To some degree, getting dressed is an art form to me - coloring my body to match what my insides feel that day - so while I can't foresee myself developing a daily uniform on the reg (just the idea of this is already making me cringe), I can totally understand its value. Think of all the time we waste figuring out what to wear. I, for one, can admit it's made me late on more than one (okay, more than several) occasions. And, okay, I'm going to just say it: sometimes it's really not that important. It's an outfit. Tomorrow, and maybe even later that same day, will be another one.

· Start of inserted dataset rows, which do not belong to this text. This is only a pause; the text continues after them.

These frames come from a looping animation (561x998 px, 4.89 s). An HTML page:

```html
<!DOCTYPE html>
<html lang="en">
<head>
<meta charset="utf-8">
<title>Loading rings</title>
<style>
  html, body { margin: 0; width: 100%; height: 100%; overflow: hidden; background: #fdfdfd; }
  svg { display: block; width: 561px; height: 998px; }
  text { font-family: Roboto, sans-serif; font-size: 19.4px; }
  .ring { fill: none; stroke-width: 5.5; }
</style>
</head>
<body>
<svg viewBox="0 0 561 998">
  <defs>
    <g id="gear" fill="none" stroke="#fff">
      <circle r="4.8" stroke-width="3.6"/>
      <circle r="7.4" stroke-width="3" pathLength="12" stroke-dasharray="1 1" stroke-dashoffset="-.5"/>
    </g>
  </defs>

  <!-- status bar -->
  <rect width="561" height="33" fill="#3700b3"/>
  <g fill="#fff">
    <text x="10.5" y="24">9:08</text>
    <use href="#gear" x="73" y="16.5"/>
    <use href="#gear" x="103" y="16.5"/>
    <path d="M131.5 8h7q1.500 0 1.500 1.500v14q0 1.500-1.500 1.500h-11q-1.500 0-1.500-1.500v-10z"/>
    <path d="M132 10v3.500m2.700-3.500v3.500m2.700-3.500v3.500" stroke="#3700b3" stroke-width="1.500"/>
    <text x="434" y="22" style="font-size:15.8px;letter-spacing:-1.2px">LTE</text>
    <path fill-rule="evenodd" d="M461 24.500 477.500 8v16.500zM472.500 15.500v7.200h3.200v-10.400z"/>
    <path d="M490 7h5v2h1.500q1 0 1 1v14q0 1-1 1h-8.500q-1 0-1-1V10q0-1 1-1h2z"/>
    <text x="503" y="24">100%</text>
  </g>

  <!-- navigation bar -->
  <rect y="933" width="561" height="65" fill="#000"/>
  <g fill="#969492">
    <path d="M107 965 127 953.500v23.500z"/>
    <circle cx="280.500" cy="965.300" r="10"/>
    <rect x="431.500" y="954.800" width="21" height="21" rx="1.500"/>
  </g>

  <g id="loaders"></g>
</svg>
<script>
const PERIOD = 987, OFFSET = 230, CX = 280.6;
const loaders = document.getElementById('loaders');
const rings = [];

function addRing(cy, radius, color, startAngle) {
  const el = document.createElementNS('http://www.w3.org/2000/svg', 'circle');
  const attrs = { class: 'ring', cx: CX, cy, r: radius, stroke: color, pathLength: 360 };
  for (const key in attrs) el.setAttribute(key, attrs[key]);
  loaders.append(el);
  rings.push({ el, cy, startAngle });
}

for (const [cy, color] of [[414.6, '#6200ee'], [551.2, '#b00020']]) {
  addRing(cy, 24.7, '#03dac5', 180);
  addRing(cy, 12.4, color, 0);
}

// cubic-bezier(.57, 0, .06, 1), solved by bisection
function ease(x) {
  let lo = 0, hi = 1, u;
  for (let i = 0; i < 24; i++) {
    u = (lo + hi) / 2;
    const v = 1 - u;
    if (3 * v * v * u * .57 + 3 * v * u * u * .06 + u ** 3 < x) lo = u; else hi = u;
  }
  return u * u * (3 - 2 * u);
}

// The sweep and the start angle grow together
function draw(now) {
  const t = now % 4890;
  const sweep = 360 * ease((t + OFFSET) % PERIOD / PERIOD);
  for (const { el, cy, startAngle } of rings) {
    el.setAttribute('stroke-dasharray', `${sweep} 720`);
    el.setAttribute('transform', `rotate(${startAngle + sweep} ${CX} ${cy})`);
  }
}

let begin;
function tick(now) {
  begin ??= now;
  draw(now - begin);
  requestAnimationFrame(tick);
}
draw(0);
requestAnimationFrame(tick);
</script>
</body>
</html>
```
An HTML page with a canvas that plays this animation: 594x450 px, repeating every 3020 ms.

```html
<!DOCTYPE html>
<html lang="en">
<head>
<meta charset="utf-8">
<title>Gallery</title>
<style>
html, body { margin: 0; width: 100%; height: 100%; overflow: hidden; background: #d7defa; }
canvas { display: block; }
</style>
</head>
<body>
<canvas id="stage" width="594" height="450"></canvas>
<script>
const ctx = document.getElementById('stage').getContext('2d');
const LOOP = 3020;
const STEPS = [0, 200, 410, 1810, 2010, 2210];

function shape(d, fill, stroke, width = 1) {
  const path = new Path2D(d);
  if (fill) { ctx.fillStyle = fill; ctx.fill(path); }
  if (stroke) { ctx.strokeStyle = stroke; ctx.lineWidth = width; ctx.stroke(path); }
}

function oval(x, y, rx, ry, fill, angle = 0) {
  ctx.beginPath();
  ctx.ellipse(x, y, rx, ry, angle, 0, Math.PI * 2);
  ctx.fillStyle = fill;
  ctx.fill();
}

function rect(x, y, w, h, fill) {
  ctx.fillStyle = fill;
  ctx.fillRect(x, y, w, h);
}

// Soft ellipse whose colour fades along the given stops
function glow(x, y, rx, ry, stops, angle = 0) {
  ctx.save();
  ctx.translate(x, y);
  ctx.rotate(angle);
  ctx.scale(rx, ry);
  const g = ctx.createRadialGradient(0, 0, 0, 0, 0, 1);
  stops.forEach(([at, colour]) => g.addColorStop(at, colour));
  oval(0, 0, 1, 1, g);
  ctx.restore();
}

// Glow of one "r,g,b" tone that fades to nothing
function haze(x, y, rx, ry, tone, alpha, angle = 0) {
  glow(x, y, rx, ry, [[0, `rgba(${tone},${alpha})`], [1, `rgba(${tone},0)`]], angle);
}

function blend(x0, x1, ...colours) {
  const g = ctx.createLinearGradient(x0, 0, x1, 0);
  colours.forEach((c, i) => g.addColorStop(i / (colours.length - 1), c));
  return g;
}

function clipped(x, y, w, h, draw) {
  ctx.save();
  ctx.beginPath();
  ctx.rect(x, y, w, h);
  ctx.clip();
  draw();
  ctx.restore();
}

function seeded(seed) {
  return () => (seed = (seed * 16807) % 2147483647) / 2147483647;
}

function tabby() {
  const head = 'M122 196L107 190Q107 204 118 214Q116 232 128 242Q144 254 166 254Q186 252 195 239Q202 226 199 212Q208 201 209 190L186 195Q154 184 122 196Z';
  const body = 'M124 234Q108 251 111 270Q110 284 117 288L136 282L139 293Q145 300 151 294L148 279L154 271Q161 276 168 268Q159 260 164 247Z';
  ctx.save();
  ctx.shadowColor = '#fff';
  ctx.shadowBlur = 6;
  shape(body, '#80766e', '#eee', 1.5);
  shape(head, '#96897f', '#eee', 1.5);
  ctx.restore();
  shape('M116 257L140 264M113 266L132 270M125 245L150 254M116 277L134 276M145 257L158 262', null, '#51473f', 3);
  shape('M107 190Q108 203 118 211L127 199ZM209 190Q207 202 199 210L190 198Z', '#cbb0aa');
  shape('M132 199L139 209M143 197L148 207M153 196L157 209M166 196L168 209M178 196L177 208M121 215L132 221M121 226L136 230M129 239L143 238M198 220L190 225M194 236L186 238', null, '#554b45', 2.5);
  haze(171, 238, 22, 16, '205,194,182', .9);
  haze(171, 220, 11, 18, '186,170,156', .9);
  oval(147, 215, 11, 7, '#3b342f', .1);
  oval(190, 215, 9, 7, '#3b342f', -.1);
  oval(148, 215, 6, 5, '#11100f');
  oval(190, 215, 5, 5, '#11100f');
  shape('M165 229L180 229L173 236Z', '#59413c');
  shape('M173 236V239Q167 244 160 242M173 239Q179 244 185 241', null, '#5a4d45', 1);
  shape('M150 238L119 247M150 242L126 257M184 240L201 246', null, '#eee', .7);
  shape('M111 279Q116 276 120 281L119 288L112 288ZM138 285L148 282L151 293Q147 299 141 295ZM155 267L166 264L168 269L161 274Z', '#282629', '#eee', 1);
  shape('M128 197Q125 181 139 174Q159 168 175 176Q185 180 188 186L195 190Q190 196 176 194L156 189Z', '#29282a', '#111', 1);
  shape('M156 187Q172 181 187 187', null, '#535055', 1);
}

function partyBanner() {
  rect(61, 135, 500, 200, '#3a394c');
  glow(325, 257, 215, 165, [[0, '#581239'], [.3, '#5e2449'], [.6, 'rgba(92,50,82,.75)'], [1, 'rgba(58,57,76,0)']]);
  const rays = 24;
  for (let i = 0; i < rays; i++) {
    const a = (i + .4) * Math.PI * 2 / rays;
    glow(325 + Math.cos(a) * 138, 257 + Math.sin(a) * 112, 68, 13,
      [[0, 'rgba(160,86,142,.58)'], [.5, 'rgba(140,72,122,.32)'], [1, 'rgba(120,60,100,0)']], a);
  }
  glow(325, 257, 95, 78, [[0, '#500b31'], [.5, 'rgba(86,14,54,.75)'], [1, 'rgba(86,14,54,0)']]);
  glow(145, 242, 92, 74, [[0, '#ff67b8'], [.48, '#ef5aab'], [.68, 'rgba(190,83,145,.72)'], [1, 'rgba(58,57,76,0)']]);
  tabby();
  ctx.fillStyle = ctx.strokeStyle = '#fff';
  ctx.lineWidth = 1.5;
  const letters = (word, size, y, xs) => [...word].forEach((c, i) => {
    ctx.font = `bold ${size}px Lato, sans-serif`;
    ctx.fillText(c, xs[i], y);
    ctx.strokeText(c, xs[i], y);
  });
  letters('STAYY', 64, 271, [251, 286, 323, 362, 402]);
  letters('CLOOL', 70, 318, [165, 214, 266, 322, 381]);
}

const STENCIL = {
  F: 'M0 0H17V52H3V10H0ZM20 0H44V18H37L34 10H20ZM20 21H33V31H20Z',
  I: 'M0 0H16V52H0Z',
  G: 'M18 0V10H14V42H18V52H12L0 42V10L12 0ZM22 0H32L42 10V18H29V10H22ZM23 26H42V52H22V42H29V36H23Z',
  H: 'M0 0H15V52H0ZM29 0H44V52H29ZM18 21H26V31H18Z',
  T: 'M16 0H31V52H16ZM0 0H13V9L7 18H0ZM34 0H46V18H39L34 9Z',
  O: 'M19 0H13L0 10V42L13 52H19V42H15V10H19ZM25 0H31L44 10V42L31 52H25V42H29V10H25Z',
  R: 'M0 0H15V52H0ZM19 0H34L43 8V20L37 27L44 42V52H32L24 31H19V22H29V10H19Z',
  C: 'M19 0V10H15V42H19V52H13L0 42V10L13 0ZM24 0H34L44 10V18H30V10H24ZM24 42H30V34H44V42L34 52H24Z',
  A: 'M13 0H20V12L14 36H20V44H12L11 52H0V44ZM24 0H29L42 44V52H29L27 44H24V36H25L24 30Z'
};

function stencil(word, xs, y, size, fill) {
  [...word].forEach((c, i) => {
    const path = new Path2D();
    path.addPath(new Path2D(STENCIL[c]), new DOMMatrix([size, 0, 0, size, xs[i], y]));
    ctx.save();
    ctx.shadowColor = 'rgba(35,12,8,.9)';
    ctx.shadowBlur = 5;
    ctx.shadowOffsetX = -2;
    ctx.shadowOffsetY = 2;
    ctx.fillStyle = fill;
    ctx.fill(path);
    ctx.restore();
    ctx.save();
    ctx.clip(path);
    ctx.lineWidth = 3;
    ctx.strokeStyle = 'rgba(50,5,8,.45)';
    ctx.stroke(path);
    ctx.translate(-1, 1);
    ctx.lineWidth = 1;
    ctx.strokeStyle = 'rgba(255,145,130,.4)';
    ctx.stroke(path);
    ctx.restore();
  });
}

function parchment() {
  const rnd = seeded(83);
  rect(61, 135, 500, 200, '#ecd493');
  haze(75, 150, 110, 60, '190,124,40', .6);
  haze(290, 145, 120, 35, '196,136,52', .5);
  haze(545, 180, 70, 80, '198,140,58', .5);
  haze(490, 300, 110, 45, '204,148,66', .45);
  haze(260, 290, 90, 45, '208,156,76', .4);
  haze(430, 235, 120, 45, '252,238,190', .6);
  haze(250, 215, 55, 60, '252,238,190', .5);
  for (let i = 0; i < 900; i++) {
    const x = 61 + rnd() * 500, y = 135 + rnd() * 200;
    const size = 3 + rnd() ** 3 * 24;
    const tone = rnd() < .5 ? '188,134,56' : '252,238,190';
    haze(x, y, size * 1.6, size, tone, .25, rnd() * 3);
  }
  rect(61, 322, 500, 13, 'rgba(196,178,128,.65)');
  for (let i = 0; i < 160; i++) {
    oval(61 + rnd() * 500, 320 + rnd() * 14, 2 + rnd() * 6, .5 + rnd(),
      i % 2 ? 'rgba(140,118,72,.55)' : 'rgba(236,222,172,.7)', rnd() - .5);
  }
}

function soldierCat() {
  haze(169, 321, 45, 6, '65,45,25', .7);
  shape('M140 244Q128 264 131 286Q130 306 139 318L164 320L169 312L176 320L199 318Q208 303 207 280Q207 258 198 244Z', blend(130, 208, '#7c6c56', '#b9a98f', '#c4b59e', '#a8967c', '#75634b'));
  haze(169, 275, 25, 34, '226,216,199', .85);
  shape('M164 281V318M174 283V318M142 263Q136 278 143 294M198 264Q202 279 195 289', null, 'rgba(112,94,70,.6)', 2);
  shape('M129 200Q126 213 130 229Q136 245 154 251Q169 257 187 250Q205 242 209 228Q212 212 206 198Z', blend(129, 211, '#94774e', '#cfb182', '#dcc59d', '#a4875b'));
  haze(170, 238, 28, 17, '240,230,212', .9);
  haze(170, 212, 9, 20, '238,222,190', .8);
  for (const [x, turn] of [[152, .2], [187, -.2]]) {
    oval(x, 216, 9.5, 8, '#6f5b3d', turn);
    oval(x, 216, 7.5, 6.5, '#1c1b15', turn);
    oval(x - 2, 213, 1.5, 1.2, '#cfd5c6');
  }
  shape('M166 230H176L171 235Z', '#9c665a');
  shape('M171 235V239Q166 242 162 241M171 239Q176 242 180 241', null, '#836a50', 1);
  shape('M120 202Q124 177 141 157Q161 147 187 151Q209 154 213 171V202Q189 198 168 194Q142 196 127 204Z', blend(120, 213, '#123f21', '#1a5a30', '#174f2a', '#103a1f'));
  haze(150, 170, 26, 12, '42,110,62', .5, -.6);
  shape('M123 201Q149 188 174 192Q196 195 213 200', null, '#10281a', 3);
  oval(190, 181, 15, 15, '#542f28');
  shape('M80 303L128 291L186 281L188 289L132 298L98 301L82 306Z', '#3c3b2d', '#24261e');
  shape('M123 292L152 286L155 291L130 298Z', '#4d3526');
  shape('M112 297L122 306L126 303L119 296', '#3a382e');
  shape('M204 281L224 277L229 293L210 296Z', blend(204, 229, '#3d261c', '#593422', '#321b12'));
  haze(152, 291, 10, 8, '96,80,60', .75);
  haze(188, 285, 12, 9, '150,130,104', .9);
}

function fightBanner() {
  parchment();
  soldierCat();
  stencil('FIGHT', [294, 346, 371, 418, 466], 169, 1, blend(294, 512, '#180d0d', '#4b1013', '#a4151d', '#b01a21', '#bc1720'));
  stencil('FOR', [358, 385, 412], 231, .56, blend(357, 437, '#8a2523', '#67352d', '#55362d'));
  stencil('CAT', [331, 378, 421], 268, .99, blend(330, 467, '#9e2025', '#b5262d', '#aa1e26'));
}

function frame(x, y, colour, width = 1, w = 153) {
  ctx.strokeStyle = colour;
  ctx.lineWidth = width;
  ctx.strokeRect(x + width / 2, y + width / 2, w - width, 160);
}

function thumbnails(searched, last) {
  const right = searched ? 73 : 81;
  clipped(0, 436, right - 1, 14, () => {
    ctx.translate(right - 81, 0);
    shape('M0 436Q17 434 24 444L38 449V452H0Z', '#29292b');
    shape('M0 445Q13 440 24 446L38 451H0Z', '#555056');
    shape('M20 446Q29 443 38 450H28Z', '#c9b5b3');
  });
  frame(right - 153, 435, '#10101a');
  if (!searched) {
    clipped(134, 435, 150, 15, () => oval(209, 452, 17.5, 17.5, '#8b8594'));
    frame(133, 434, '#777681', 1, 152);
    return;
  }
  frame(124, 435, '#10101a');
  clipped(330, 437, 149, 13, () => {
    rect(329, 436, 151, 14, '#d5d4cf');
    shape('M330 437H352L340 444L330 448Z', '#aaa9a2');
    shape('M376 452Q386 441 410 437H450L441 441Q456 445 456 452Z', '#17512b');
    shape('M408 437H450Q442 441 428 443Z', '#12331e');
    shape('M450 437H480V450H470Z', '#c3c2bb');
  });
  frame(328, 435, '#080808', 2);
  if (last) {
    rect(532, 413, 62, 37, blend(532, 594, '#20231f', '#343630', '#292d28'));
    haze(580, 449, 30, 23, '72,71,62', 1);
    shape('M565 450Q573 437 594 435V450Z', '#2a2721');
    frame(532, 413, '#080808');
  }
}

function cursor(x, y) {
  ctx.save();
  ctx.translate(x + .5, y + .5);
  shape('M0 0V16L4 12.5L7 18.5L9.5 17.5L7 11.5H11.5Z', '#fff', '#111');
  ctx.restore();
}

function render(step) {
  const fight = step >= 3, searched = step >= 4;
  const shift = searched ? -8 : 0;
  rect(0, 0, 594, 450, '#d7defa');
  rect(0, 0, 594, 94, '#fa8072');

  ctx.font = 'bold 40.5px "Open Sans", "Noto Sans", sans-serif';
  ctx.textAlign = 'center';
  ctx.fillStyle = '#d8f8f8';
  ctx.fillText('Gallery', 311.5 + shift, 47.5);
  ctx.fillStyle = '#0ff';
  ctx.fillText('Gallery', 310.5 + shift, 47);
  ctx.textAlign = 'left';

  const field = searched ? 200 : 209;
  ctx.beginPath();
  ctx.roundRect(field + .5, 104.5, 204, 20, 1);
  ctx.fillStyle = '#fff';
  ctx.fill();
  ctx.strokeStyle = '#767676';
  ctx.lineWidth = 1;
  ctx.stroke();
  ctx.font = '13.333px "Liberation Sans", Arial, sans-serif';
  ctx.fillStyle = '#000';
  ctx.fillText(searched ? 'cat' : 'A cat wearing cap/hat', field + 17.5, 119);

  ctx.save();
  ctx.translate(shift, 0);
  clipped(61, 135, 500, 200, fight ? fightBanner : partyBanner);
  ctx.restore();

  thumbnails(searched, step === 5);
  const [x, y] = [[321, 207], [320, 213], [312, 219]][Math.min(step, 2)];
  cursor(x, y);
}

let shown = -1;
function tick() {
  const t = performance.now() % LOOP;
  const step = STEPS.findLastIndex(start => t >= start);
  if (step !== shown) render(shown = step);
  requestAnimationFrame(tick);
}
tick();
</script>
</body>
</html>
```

This idea of eliminating the daily debate of what to wear has always stood out to me, and eventually I learned how to incorporate it in a way that works for me: on the days I'm in a rush, on the days it's just not that important, on the days I want to save all brain space for my creativity - I default to uniform. The uniform varies depending on season, but it's always simple. As of late, with winter finally making its entrance in NYC, the uniform has been black skinnies, a turtleneck sweater, and booties. Simple and warm! Also, some pieces work their way into a uniform just by my sheer obsession with them i.e. the Alchemy Safari hat by Brooklyn Hat Company that I can't stop wearing. It keeps me warm during the winter and will be the perfect accessory come music festival season in the spring/summer.